> [Exercise aim]:
Report back each line of the data that contains the word "left".

> [Available data]:
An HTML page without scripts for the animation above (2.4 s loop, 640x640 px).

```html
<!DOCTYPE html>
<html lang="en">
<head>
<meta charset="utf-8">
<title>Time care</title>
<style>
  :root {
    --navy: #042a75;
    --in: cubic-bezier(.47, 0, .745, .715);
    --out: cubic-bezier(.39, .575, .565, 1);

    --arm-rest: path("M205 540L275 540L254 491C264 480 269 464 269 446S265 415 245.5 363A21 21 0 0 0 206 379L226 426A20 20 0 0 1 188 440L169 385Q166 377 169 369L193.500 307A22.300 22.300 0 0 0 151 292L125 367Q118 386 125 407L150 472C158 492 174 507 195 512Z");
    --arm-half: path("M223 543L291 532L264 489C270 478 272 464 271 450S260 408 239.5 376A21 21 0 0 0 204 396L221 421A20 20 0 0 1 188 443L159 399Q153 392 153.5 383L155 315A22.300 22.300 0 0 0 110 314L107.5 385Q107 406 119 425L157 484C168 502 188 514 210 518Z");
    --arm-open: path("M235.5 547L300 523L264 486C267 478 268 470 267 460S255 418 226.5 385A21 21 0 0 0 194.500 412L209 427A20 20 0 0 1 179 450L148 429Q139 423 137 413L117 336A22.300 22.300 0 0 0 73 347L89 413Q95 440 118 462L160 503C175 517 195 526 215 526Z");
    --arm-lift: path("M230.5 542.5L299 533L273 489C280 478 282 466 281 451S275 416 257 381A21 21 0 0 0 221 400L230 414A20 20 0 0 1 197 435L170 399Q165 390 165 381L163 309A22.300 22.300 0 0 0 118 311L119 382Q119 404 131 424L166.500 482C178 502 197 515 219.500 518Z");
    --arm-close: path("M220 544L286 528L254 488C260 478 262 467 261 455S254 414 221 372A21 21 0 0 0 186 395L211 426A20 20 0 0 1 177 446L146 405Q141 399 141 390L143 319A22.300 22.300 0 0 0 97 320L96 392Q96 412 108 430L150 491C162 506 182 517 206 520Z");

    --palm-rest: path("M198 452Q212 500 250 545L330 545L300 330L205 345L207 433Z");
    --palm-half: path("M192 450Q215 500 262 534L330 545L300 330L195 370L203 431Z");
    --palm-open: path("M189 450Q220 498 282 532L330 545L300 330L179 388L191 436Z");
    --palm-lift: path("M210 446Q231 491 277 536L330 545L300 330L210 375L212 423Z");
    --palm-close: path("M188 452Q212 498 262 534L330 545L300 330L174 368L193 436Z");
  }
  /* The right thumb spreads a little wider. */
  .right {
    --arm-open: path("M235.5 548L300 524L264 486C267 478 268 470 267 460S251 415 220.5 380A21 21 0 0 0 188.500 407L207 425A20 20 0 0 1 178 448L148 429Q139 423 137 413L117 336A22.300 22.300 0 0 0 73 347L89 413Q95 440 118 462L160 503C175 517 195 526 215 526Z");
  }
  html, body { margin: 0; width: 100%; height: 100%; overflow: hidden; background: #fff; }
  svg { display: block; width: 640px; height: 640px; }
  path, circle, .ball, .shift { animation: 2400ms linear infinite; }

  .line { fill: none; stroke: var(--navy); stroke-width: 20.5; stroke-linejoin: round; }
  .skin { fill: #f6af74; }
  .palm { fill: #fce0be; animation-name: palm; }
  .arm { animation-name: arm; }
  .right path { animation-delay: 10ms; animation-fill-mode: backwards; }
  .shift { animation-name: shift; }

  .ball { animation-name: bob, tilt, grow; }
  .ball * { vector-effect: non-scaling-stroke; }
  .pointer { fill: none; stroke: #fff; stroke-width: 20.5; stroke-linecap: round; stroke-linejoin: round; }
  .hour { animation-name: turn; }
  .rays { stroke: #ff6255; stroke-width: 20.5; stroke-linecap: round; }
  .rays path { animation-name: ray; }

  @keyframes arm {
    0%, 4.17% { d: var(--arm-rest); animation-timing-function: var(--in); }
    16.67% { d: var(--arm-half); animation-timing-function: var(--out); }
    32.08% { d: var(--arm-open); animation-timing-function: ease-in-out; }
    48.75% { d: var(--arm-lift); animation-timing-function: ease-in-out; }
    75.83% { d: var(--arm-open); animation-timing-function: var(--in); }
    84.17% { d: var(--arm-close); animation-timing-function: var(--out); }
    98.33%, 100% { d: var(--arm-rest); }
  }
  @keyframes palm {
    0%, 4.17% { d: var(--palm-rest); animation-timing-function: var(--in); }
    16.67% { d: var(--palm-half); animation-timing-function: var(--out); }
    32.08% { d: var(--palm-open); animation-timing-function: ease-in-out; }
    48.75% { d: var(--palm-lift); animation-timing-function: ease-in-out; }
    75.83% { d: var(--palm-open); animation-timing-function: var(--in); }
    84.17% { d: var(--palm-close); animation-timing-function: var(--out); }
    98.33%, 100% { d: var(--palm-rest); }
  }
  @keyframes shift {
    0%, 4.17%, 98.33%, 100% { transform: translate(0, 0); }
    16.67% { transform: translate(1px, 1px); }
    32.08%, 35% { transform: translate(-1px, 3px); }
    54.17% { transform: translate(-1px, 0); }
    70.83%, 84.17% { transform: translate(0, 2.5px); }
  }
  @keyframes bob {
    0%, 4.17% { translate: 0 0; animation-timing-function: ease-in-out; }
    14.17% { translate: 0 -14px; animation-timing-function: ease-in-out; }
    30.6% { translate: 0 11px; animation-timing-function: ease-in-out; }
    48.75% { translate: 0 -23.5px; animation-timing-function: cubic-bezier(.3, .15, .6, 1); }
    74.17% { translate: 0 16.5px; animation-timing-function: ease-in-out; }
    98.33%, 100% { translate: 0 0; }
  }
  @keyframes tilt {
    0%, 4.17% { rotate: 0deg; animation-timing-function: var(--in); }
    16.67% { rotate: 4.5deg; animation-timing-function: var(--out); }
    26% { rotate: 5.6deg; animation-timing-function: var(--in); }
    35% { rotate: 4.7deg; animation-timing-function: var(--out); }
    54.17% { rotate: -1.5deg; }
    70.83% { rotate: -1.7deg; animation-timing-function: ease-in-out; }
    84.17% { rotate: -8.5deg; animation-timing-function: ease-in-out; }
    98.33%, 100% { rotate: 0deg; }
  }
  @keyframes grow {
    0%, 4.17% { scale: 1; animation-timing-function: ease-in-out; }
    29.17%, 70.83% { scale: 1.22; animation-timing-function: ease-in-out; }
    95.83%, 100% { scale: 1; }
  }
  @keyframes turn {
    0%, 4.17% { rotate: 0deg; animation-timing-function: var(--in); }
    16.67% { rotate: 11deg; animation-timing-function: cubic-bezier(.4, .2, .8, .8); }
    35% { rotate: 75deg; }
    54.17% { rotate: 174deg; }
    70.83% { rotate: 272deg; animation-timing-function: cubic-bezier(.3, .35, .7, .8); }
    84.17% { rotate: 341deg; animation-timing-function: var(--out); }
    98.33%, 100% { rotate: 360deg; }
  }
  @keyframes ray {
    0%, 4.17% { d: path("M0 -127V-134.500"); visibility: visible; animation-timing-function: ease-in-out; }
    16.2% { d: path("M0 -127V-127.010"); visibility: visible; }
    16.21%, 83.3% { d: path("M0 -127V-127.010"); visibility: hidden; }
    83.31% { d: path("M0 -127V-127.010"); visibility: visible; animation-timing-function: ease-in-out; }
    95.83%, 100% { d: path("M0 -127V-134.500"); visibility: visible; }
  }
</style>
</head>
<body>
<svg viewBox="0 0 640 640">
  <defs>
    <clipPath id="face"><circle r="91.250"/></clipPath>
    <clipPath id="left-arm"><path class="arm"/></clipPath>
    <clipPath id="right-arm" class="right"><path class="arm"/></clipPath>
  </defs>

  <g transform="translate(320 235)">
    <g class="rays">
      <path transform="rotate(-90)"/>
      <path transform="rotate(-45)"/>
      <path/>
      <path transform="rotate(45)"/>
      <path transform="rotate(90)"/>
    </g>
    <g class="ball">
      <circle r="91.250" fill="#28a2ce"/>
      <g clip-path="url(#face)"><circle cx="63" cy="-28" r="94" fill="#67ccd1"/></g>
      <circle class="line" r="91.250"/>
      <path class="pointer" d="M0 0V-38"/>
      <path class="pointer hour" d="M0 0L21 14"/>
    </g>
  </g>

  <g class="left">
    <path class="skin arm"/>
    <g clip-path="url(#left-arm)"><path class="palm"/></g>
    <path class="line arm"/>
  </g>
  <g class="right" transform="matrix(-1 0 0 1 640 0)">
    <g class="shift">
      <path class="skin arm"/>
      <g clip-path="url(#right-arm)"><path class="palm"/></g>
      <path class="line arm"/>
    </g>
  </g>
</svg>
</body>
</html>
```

> [Solution to this problem]:
    <clipPath id="left-arm"><path class="arm"/></clipPath>
  <g class="left">
    <g clip-path="url(#left-arm)"><path class="palm"/></g>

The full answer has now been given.